Seemed a little crazy. But as soon as I started doing this, my caloric intake dropped at each meal as well as overall in the day. I was still eating about five times a day—and do still—however it was quite different.

First, I had to actually stop what I was doing and get the water. Some know my love of Tervis and a well made, USA product guaranteed for life is hard not to love. We have a couple dozen in our home. It’s so rare to see me without one that I’ve had people comment when I’m without mine. It’s a gift I treasure when someone thinks to select one that represents me to them, and both my husband and I have a happy morning ritual to pull our cup, straw, and lids out for the day. We have had contests of who can drink the most water in a given day. We encourage one another to keep our healthy habits that we have chosen to adopt.

If I am in a nibbly mood, he’ll ask if I am thirsty and that will get me to pause and think about when I last had water. I am my own person, responsible for my own choices, but his loving prompt to take a moment and think…that is so needed and so appreciated. I am more of a peninsula than an island and am glad to be anchored to him for life.

The flip side: I do not drink during my meals. Ever.

When I first met with the nutritionist she had me create a meal of plastic food and put it in a ‘stomach’ (think sturdier than the average latex balloon) and stuff it with my favorite meal. I thought the lesson was going to be that I should eat less. It was not.

She gave me a funnel and had me pour in the amount of water (or tea—I have long eschewed any carbonation) into the stomach. It grew and grew. And I put the rest of the meal in. So instead of 3 oz of prime rib and a small bit of potato and some salad, I actually got the entire thing in there. The visual was impactful in a way I can’t really describe except to say that you’ll never see me drink during a meal and not again until I cease to feel satiated after a meal.
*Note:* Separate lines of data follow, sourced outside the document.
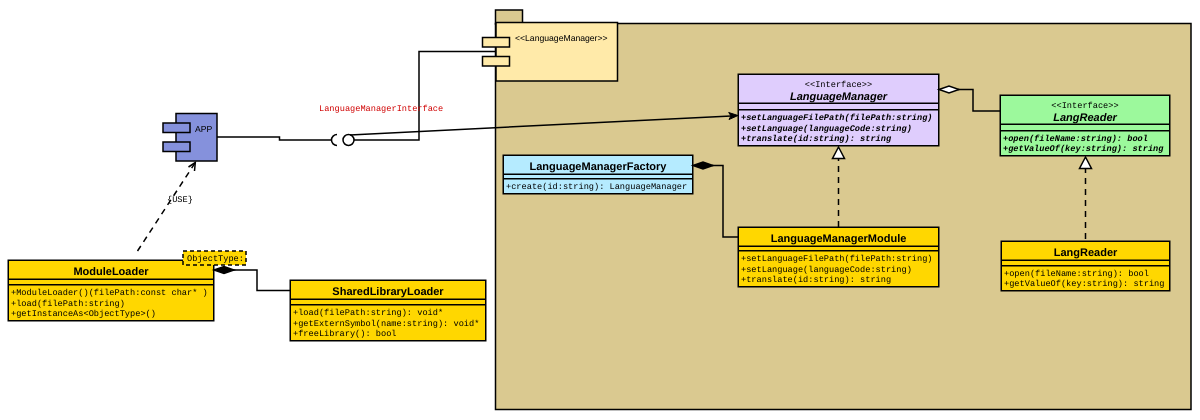
<!DOCTYPE html>
<html lang="en">
<head>
<meta charset="utf-8">
<title>Language manager class diagram</title>
<style>
:root {
  --ink: #000;
  --paper: #fff;
  --package: #dac990;
  --component: #ffeaa9;
  --app: #8591dc;
  --interface: #dfcdfd;
  --reader: #9cf99c;
  --factory: #b5ebff;
  --class: #ffd700;
  --label: #d00000;
}
* { box-sizing: border-box; margin: 0; padding: 0; }
html, body { width: 1200px; height: 420px; overflow: hidden; background: var(--paper); }
.diagram {
  position: relative;
  width: 1200px;
  height: 420px;
  color: var(--ink);
  font: 8.65px/10.7px "Liberation Mono", monospace;
  text-rendering: geometricPrecision;
  white-space: nowrap;
}
.diagram svg { position: absolute; left: 0; top: 0; stroke: var(--ink); stroke-width: 1.5; fill: none; }
.package { fill: var(--package); }
.component { fill: var(--component); }
.app { fill: var(--app); }
.solid { fill: var(--ink); }
.hollow { fill: var(--paper); }
.dashed { stroke-dasharray: 6 5; }
.parameter { fill: var(--class); stroke-dasharray: 4 3; }

.class {
  position: absolute;
  display: flex;
  flex-direction: column;
  border: 1px solid var(--ink);
  box-shadow: 0 0 0 .5px var(--ink);
  background: var(--fill, var(--class));
}
.class header { height: 18px; padding-top: 4px; text-align: center; }
.class h2 { font: bold 11px/14px "Liberation Sans", sans-serif; }
.attributes {
  height: 7px;
  border: solid var(--ink);
  border-width: 1px 0;
  box-shadow: 0 .5px 0 var(--ink), 0 -.5px 0 var(--ink);
}
.operations { list-style: none; padding: 3px 0 0 2px; }
.interface header { height: 28px; line-height: 12px; }
.interface h2 { font-style: italic; line-height: 12px; }
.interface .operations { font-weight: bold; font-style: italic; }

.language-manager { left: 738px; top: 74px; width: 201px; height: 72px; --fill: var(--interface); }
.lang-reader { left: 1000px; top: 95px; width: 170px; height: 61px; --fill: var(--reader); }
.manager-factory { left: 503px; top: 155px; width: 190px; height: 39px; --fill: var(--factory); }
.manager-module { left: 738px; top: 227px; width: 201px; height: 60px; }
.reader-module { left: 1001px; top: 241px; width: 169px; height: 50px; }
.module-loader { left: 8px; top: 260px; width: 206px; height: 61px; }
.library-loader { left: 290px; top: 280px; width: 196px; height: 61px; }

.tag { position: absolute; }
.sans { font-family: "Liberation Sans", sans-serif; }
.tag-component { left: 515px; top: 33px; }
.tag-app { left: 195px; top: 124px; }
.tag-provided { left: 319px; top: 104px; color: var(--label); }
.tag-use { left: 167px; top: 195px; }
.tag-parameter { left: 187px; top: 254px; }
</style>
</head>
<body>
<main class="diagram">

  <svg width="1200" height="420" viewBox="0 0 1200 420" aria-hidden="true">
    <g class="package">
      <rect x="495.5" y="10" width="27" height="14"/>
      <rect x="495.5" y="23.5" width="695.5" height="386"/>
    </g>
    <g class="component">
      <rect x="496" y="22.5" width="121.5" height="58.5"/>
      <rect x="482.5" y="37.5" width="27" height="9.5"/>
      <rect x="482.5" y="56.5" width="27" height="9.5"/>
    </g>
    <g class="app">
      <rect x="176" y="113.5" width="41" height="47.5"/>
      <rect x="163" y="123" width="27" height="9.5"/>
      <rect x="163" y="142" width="27" height="9.5"/>
    </g>
  </svg>

  <section class="class interface language-manager">
    <header><p>&lt;&lt;Interface&gt;&gt;</p><h2>LanguageManager</h2></header>
    <div class="attributes"></div>
    <ul class="operations">
      <li>+setLanguageFilePath(filePath:string)</li>
      <li>+setLanguage(languageCode:string)</li>
      <li>+translate(id:string): string</li>
    </ul>
  </section>

  <section class="class interface lang-reader">
    <header><p>&lt;&lt;Interface&gt;&gt;</p><h2>LangReader</h2></header>
    <div class="attributes"></div>
    <ul class="operations">
      <li>+open(fileName:string): bool</li>
      <li>+getValueOf(key:string): string</li>
    </ul>
  </section>

  <section class="class manager-factory">
    <header><h2>LanguageManagerFactory</h2></header>
    <div class="attributes"></div>
    <ul class="operations">
      <li>+create(id:string): LanguageManager</li>
    </ul>
  </section>

  <section class="class manager-module">
    <header><h2>LanguageManagerModule</h2></header>
    <div class="attributes"></div>
    <ul class="operations">
      <li>+setLanguageFilePath(filePath:string)</li>
      <li>+setLanguage(languageCode:string)</li>
      <li>+translate(id:string): string</li>
    </ul>
  </section>

  <section class="class reader-module">
    <header><h2>LangReader</h2></header>
    <div class="attributes"></div>
    <ul class="operations">
      <li>+open(fileName:string): bool</li>
      <li>+getValueOf(key:string): string</li>
    </ul>
  </section>

  <section class="class module-loader">
    <header><h2>ModuleLoader</h2></header>
    <div class="attributes"></div>
    <ul class="operations">
      <li>+ModuleLoader()(filePath:const char* )</li>
      <li>+load(filePath:string)</li>
      <li>+getInstanceAs&lt;ObjectType&gt;()</li>
    </ul>
  </section>

  <section class="class library-loader">
    <header><h2>SharedLibraryLoader</h2></header>
    <div class="attributes"></div>
    <ul class="operations">
      <li>+load(filePath:string): void*</li>
      <li>+getExternSymbol(name:string): void*</li>
      <li>+freeLibrary(): bool</li>
    </ul>
  </section>

  <svg width="1200" height="420" viewBox="0 0 1200 420" aria-hidden="true">
    <defs>
      <polygon id="diamond" points="0,0 10,-3.5 20,0 10,3.5"/>
      <polygon id="triangle" points="0,0 6,11.5 -6,11.5"/>
    </defs>

    <g id="required-and-provided">
      <polyline points="217,137 279.5,137 279.5,140 331.5,140"/>
      <path d="M337 134.5A5.5 5.5 0 0 0 337 145.5"/>
      <circle class="hollow" cx="348.5" cy="140" r="5.5"/>
      <polyline points="354,140 419,140 419,51.5 496,51.5"/>
      <line x1="350" y1="135" x2="731" y2="115.9"/>
      <polygon class="solid" stroke-width="1" points="738,115.5 729,119.5 731,115.9 728.7,112.5"/>
    </g>

    <g id="use-dependency">
      <line class="dashed" x1="137.5" y1="251" x2="195" y2="163"/>
      <polyline points="188.5,167 195.3,162.5 194.5,171"/>
    </g>

    <g id="aggregations">
      <polyline points="232,270 257,270 257,290.5 290.5,290.5"/>
      <use href="#diamond" class="solid" x="214" y="270"/>
      <polyline points="712,165.5 723,165.5 723,237 738.5,237"/>
      <use href="#diamond" class="solid" x="693" y="165.5"/>
      <polyline points="958,89.5 973,89.5 973,111 1000.5,111"/>
      <use href="#diamond" class="hollow" x="939" y="89.5"/>
    </g>

    <g id="realizations">
      <line class="dashed" x1="838.5" y1="227" x2="838.5" y2="159"/>
      <use href="#triangle" class="hollow" x="838.5" y="147"/>
      <line class="dashed" x1="1085.5" y1="239" x2="1085.5" y2="168"/>
      <use href="#triangle" class="hollow" x="1085.5" y="157"/>
    </g>

    <rect class="parameter" x="183" y="251" width="63" height="14"/>
  </svg>

  <p class="tag sans tag-component">&lt;&lt;LanguageManager&gt;&gt;</p>
  <p class="tag sans tag-app">APP</p>
  <p class="tag tag-provided">LanguageManagerInterface</p>
  <p class="tag tag-use">{USE}</p>
  <p class="tag tag-parameter">ObjectType:</p>

</main>
</body>
</html>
It is amazing to me how much less I can eat and feel 100% satisfied simply by adopting this. I started this about six weeks after first meeting with her and wow, what a difference.

Now some of you will say HEY—I was told that having clear broth or a non-creamy soup at dinner is a great way to eat less. And her comment was effectively this: if you naturally remain slim and eat that way, you have the skills to know when you’ve had what you need and don’t need to follow that advice. But for so many that ‘stop’ button doesn’t get hit until you are so far past full you are piling on the pounds over the years…this may be some advice you want to give a go.

I truly am able to eat much, much less simply following this. And because I am so dedicated to staying hydrated outside of meal times, I am not having any issues with kidney, blood or bladder problems brought on by dehydration.

Via Pinterest / www.caktus.me
Via Pinterest / www.caktus.me

Many women, and a good number of men, walk around mildly dehydrated much of the time. When you are actually thirsty, you are already in the early stages of dehydration. Try pounding water for a few days and not drinking with meals and see what happens. I found after seven days, it was a habit and I truly cannot imagine not keeping this in place always. There are times I get thirsty, but they are rare because I keep the water flowing. It is just so good for you!

The rule of thumb is not 8-10 glasses a day. That’s so old school; it’s like a black-and-white console TV!

 You need 1/2 an ounce of water for each pound of body weight if you are sedentary to lightly active. Increase to 1 ounce for active. Athletes may find they exceed 1.5 ounces when they are really exerting themselves. 

If you choose to try this, I would love to hear your results!

 

See all posts in A Journey of Weight Found and Lost →

Leave a Reply

Your email address will not be published. Required fields are marked *